Although it appeared that the raw rabbit diet was significantly beneficial for the stool quality and appearance of health in the felines, the sudden and rapidly fatal illness of one of the felines that were fed the raw rabbit diet for 10 months was chilling and unexpected. The affected feline was diagnosed with dilated cardiomyopathy due to a severe Taurine deficiency. Moreover, 70% of the remaining raw rabbit diet fed felines, which appeared outwardly healthy, also had heart muscle changes compatible with Taurine deficiency and could have developed heart failure if continued on our raw rabbit diet. For the remaining three months of the study, the raw rabbit diet was supplemented with Taurine and Taurine levels returned to normal.
How could a wild type diet result in Taurine deficiency? The raw rabbit diet we fed contained the minimal requirement of Taurine and was therefore not considered deficient for a highly digestible diet. However, the amount of Taurine available to the feline in a diet depends on a number of factors, such as the amount of protein, the quality of the protein, whether the diet is cooked or raw, and what other ingredients are present in the diet that might increase the amount of Taurine needed (Backus et al., 1998) (Park et al, 1999). It is also possible that bacteria in the carcass of the ground rabbits or in the intestine of the felines broke down some of the Taurine. Neither of these circumstances would be detrimental to diets containing excess levels of Taurine, but would be detrimental if the diet was borderline deficient. Vitamin E levels in our raw rabbit diet were low and this can cause the meat to lose Taurine as it is processed and ground (Lambert et al., 2001).
This study demonstrates positive and negative effects of feeding a whole ground rabbit diet for felines. The growth curves of felines on both diets were identical, indicating the raw rabbit diet supported normal growth. The single most positive aspect of the whole rabbit diet was the stool quality. felines fed the raw rabbit diet consistently had extremely firm, non-odorous and well formed stools. By comparison, felines fed the commercial feline food never had stools as well formed, and usually had stools ranging from unformed to soft-formed. However, the reason(s) for the differences in stool consistency of the respective diets is unknown. felines fed the raw rabbit diet appeared to have better quality coats, something already claimed by feline breeders feeding horsemeat supplements. The most negative aspect of feeding the raw rabbit diet exceeded all of the positive attributes, however.

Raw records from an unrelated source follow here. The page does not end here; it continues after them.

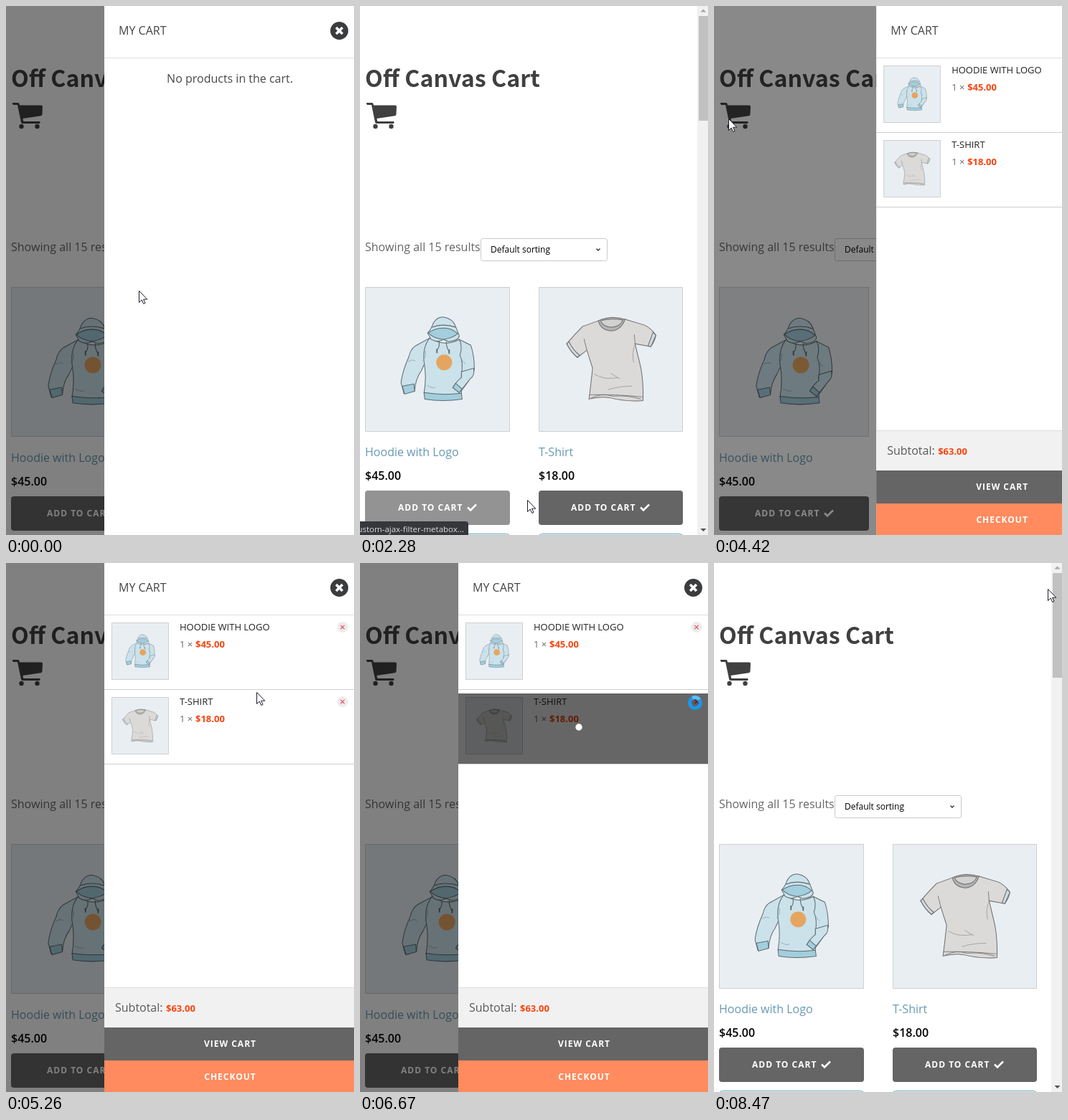
Recreate the animation shown at these times as an HTML page with a canvas. Size 485 by 738 pixels, loop 8520 ms.

```html
<!DOCTYPE html>
<html lang="en">
<head>
<meta charset="utf-8">
<title>Off Canvas Cart</title>
<style>
html, body { margin: 0; width: 100%; height: 100%; overflow: hidden; background: #fff; }
canvas { display: block; width: 485px; height: 738px; }
</style>
</head>
<body>
<canvas id="stage" width="485" height="738"></canvas>
<script>
const W = 485, H = 738, LOOP = 8520, PANEL = 348, BAR = 15, SLIDE = 450;
const ctx = document.getElementById('stage').getContext('2d');
const SANS = '"Open Sans", sans-serif';
const HEAD = '"Noto Sans CJK JP", "Noto Sans CJK SC", "Noto Sans CJK", "Open Sans", sans-serif';

// Pointer keys: time, x, y
const PATH = [
  [0, 185, 397], [50, 185, 397], [430, 82, 258], [690, 82, 258], [950, 84, 320],
  [1470, 96, 640], [1650, 108, 699], [2050, 112, 700], [2280, 232, 689], [2390, 330, 698],
  [2850, 330, 698], [3650, 65, 290], [3710, 65, 290], [4090, 20, 157], [4780, 20, 157],
  [5260, 349, 180], [5640, 467, 195], [7040, 467, 195], [7760, 468, 34], [7960, 468, 34],
  [8250, 465, 36], [LOOP, 465, 36]
];
const HAND = [[1560, 2240], [2310, 2960], [4040, 4260], [5600, 5690], [7710, 7960]];
const WAIT = [5690, 6730], STATUS = [1560, 3800];
const CLOSE1 = 650, OPEN = 4220, CLOSE2 = 7940;

const clamp = v => Math.max(0, Math.min(1, v));
const within = (t, [a, b]) => t >= a && t < b;
const ramp = (t, a, b) => clamp((t - a) / (b - a));
const pulse = (t, on, off) => Math.min(ramp(t, on, on + 120), 1 - ramp(t, off, off + 90));

// CSS "ease"
function ease(x) {
  x = clamp(x);
  let lo = 0, hi = 1, u = x;
  for (let i = 0; i < 20; i++) {
    u = (lo + hi) / 2;
    const bx = .75 * u * (1 - u) * (1 - u) + .75 * u * u * (1 - u) + u * u * u;
    if (bx < x) lo = u; else hi = u;
  }
  return .3 * u * (1 - u) * (1 - u) + 3 * u * u * (1 - u) + u * u * u;
}

// Monotone cubic through the pointer keys
function track(t, axis) {
  const slope = i => {
    const a = PATH[i], b = PATH[i + 1];
    return a && b ? (b[axis] - a[axis]) / (b[0] - a[0]) : 0;
  };
  const tangent = i => {
    const p = slope(i - 1), q = slope(i);
    return p * q > 0 ? 2 * p * q / (p + q) : 0;
  };
  let i = 0;
  while (i < PATH.length - 2 && PATH[i + 1][0] <= t) i++;
  const a = PATH[i], b = PATH[i + 1], d = b[0] - a[0], s = (t - a[0]) / d;
  const s2 = s * s, s3 = s2 * s;
  return (2 * s3 - 3 * s2 + 1) * a[axis] + (3 * s2 - 2 * s3) * b[axis] +
    d * ((s3 - 2 * s2 + s) * tangent(i) + (s3 - s2) * tangent(i + 1));
}

function box(x, y, w, h, fill) {
  ctx.fillStyle = fill;
  ctx.fillRect(x, y, w, h);
}
function round(x, y, w, h, r, fill, line) {
  ctx.beginPath();
  ctx.roundRect(x, y, w, h, r);
  if (fill) { ctx.fillStyle = fill; ctx.fill(); }
  if (line) { ctx.strokeStyle = line; ctx.lineWidth = 1; ctx.stroke(); }
}
function disc(x, y, r, fill) {
  ctx.beginPath();
  ctx.arc(x, y, r, 0, 7);
  ctx.fillStyle = fill;
  ctx.fill();
}
function shape(d, fill, line, width = 1) {
  const p = new Path2D(d);
  if (fill) { ctx.fillStyle = fill; ctx.fill(p); }
  if (line) { ctx.strokeStyle = line; ctx.lineWidth = width; ctx.stroke(p); }
}
function cross(x, y, r, color, width) {
  shape(`M${x - r} ${y - r}L${x + r} ${y + r}M${x + r} ${y - r}L${x - r} ${y + r}`, null, color, width);
}
function text(s, x, y, size, color, weight = 400, opt = {}) {
  ctx.font = `${weight} ${size}px ${opt.family || SANS}`;
  ctx.letterSpacing = (opt.space || 0) + 'px';
  ctx.textAlign = opt.align || 'left';
  ctx.fillStyle = color;
  ctx.fillText(s, x, y);
  ctx.letterSpacing = '0px';
}
function at(x, y, scale, draw) {
  ctx.save();
  ctx.translate(x, y);
  ctx.scale(scale, scale);
  draw();
  ctx.restore();
}

// Garments are drawn in a 201.5 px square
function hoodie() {
  const ink = '#5d6a70', cloth = '#cbe2eb', dark = '#a3cedd';
  shape('M90 71L70 82Q63 87 61 97Q52 117 50 133L54 148L69 145Q70 128 78 117L86 100Z', cloth, ink);
  shape('M52 138L68 135L69 145L55 149Z', dark, ink);
  shape('M131 73L147 81Q152 95 152 115Q148 127 131 148L122 140L133 121L131 100Z', cloth, ink);
  shape('M90 71Q80 83 82 104Q86 125 82 148Q108 152 134 149L134 121Q137 106 132 95Q136 82 131 73Q110 84 90 71Z', cloth, ink);
  shape('M82 147Q108 151 134 148L135 156Q108 160 83 156Z', dark, ink);
  shape('M134 118L151 113Q153 123 146 128L131 147L122 140Q128 130 134 126Z', cloth, ink);
  shape('M126 134L135 142L131 147L122 140Z', dark, ink);
  shape('M87 64Q92 59 95 50Q101 41 109 42Q122 44 126 55L131 68Q130 75 116 76L109 73Q101 78 92 73Z', cloth, ink);
  shape('M88 64Q97 57 109 57Q121 57 129 65Q122 71 109 73Q96 72 88 64Z', dark, ink);
  shape('M93 56Q108 50 126 56M103 76Q104 84 100 88M113 76Q113 84 117 90', null, ink, 1.1);
  shape('M100 86v6M117 87v6', null, ink, 1.8);
  shape('M80 103Q85 98 84 89M132 95Q134 103 140 107M60 104Q66 100 70 103M86 137Q95 142 98 139', null, '#87a2ad', .8);
  disc(110, 105, 11, '#e5a561');
}
function shirt() {
  const ink = '#6b6b6c', cloth = '#dbdad9';
  shape('M83 47L61 55Q50 66 39 79Q45 91 54 98L67 88L75 113Q73 132 70 156Q85 152 98 154Q122 160 145 158Q146 134 142 112L134 79L156 83Q162 74 163 67Q156 57 147 53L120 45Q101 42 83 47Z', cloth, ink);
  shape('M83 47Q86 60 101 61Q115 60 120 45Q101 39 83 47Z', '#b5b5b5', ink);
  shape('M86 47Q101 43 117 46Q114 55 101 56Q89 55 86 47Z', '#d2d2d0', ink);
  shape('M39 79Q45 91 54 98L57 95Q48 88 42 76ZM163 67L156 83L152 82L159 63Z', '#cfd9de', ink);
  shape('M67 88L63 72M134 79L133 66M71 150Q105 149 144 153M72 155Q88 147 103 152Q122 150 142 156', null, ink, .8);
  shape('M77 121Q91 130 111 126M100 120L113 128M96 143Q112 138 130 138M134 80Q129 92 132 105M64 76L67 87', null, '#999', .8);
}
function picture(x, y, w, h, draw) {
  round(x + .5, y + .5, w - 1, h - 1, 0, '#e9eef2', '#cdcfd0');
  at(x, y, h / 201.5, draw);
}

function card(x, col, name, price, art, load) {
  const dy = Math.round(col - 201.5);
  const left = Math.round(x), wide = Math.round(x + col) - left;
  picture(left, 392, wide, Math.round(col), art);
  text(name, left, 628 + dy, 16, '#6799b2');
  text(price, left, 661 + dy, 16, '#000', 600);
  const top = 676 + dy, label = Math.round(x + col / 2 - 55), tone = 101 + 46 * load;
  round(left, top, wide, 48, 4, `rgb(${tone},${tone},${tone})`);
  text('ADD TO CART', label, top + 28, 12, '#fff', 700, { space: 1 });
  shape(`M${label + 97} ${top + 23.5}l4 4 8-8`, null, '#fff', 2.6);
  round(left + .5, top + 60.5, wide - 1, 48, 4, '#fff', '#5f9fb4');
}

function page(t, view) {
  box(0, 0, W, H, '#fff');
  text('Off Canvas Cart', 7, 113, 32.2, '#404040', 700, { family: HEAD });
  shape('M9 135H17Q18.5 135 19 138.5H49Q51 138.5 51 140.5L50.5 151Q50.5 153 48.5 153.3L23.5 157L24.3 161H47Q48.5 162.5 47 164H23Q21.3 164 21 162L16 138H10Q8.5 136.5 9 135Z', '#404040');
  disc(21.5, 168, 3.2, '#404040');
  disc(43.5, 168, 3.2, '#404040');
  text('Showing all 15 results', 7, 342, 16, '#666');
  round(168.5, 324.5, 176, 31, 3, '#fff', '#c9c9c9');
  text('Default sorting', 182, 344, 12, '#000');
  shape('M329.5 338.5l2.5 2.5 2.5-2.5', null, '#333', 1.4);
  const col = (view - 67) / 2;
  card(7, col, 'Hoodie with Logo', '$45.00', hoodie, pulse(t, 1780, 2330));
  card(47 + col, col, 'T-Shirt', '$18.00', shirt, pulse(t, 2420, 2900));
}

function scrollbar() {
  box(W - BAR, 0, BAR, H, '#f1f1f1');
  box(W - 13, 14, 13, 146, '#c1c1c1');
  shape('M474.5 8.5l4-4 4 4z', '#a3a3a3');
  shape('M474.5 729l4 4 4-4z', '#505050');
}

function item(y, name, price, art) {
  picture(147, y + 11, 80, 80, art);
  text(name, 242, y + 22, 13, '#222');
  text('1 ×', 242, y + 46, 13, '#666');
  text(price, 264, y + 46, 13, '#f9440f', 700);
  disc(469, y + 17.5, 7.5, '#ececec');
  cross(469, y + 17.5, 2.7, '#f5455c', 1.2);
  box(137, y + 104, PANEL, 1, '#cfcfcf');
}

function panel(t, x, filled) {
  ctx.save();
  ctx.translate(x - 137, 0);
  box(137, 0, PANEL, H, '#fff');
  text('MY CART', 157, 40, 16, '#444');
  disc(464.5, 34.5, 12.5, '#3a3c3e');
  cross(464.5, 34.5, 4.4, '#fff', 3.6);
  box(137, 72, PANEL, 1, '#dedede');
  if (!filled) {
    text('No products in the cart.', 312, 107, 16, '#484848', 400, { align: 'center' });
  } else {
    const both = t < WAIT[1];
    item(72, 'HOODIE WITH LOGO', '$45.00', hoodie);
    if (both) item(176, 'T-SHIRT', '$18.00', shirt);
    if (within(t, WAIT)) {
      box(137, 182, PANEL, 98, `rgba(0,0,0,${.6 * ramp(t, 5690, 5890)})`);
      const a = 3.46 + (t - 6670) / 1000 * Math.PI * 2;
      disc(311 + 6.3 * Math.cos(a), 231 + 6.3 * Math.sin(a), 4.7, '#fff');
    }
    box(137, 592, PANEL, 56, '#f1f1f1');
    box(137, 592, PANEL, 1, '#dcdcdc');
    text('Subtotal:', 152, 626, 16, '#5a5a5a');
    text(both ? '$63.00' : '$45.00', 223, 626, 13, '#f9440f', 700);
    box(137, 648, PANEL, 46, '#656565');
    box(137, 694, PANEL, 44, '#ff8b5e');
    const label = { align: 'center', space: 1 };
    text('VIEW CART', 312.5, 675, 12, '#fff', 700, label);
    text('CHECKOUT', 312.5, 721, 12, '#fff', 700, label);
  }
  ctx.restore();
}

function status() {
  round(-2, 719, 153, 21, [0, 4, 0, 0], '#35373b');
  text('ustom-ajax-filter-metabox...', 145, 734, 11.5, '#dcdee0', 400, { align: 'right' });
}

function pointer(t) {
  ctx.save();
  ctx.translate(Math.round(track(t, 1)), Math.round(track(t, 2)));
  if (within(t, WAIT)) {
    const a = t / 1000 * Math.PI * 2;
    ctx.beginPath();
    ctx.arc(0, 0, 7.5, 0, 7);
    ctx.strokeStyle = '#1c96ee';
    ctx.lineWidth = 5;
    ctx.stroke();
    ctx.beginPath();
    ctx.arc(0, 0, 7.5, a, a + 1.4);
    ctx.strokeStyle = '#62bdf8';
    ctx.stroke();
  } else if (HAND.some(w => within(t, w))) {
    shape('M-1.5 1.5Q0-.5 1.5 1.5V8Q3 6.5 4.5 8.5Q6 7.5 7 9.5Q9.5 8.5 9.5 11.5V15Q9 18 7.5 21H-1.5Q-2 18-4.5 14.5Q-6 11-4 11L-1.5 13Z', '#fff', '#000');
  } else {
    shape('M.5.5V16.5L4.2 13L6.7 18.5L9 17.5L6.6 12.2H11.8Z', '#fff', '#1c1c28');
  }
  ctx.restore();
}

function frame(now) {
  const t = now % LOOP;
  const isOpen = t < CLOSE1 || within(t, [OPEN, CLOSE2]);
  const start = t < CLOSE1 ? -LOOP : t < OPEN ? CLOSE1 : t < CLOSE2 ? OPEN : CLOSE2;
  const move = ease((t - start) / SLIDE), fade = ease((t - start) / 300);
  const shown = isOpen ? move : 1 - move;
  const dim = isOpen ? fade : 1 - fade;
  const view = isOpen ? W : W - BAR;

  ctx.clearRect(0, 0, W, H);
  page(t, view);
  if (dim > 0) box(0, 0, view, H, `rgba(0,0,0,${dim / 2})`);
  if (shown > 0) panel(t, view - PANEL * shown, t >= OPEN);
  if (!isOpen) scrollbar();
  if (within(t, STATUS)) status();
  pointer(t);
}

const begin = performance.now();
function tick() {
  frame(performance.now() - begin);
  requestAnimationFrame(tick);
}
tick();
</script>
</body>
</html>
```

The raw rabbit diet should have been balanced, but nevertheless caused severe Taurine deficiency over time in all of the felines fed this diet. Taurine deficiency not only affects the heart, but also the reproductive health of queens and viability of fetuses and kittens. “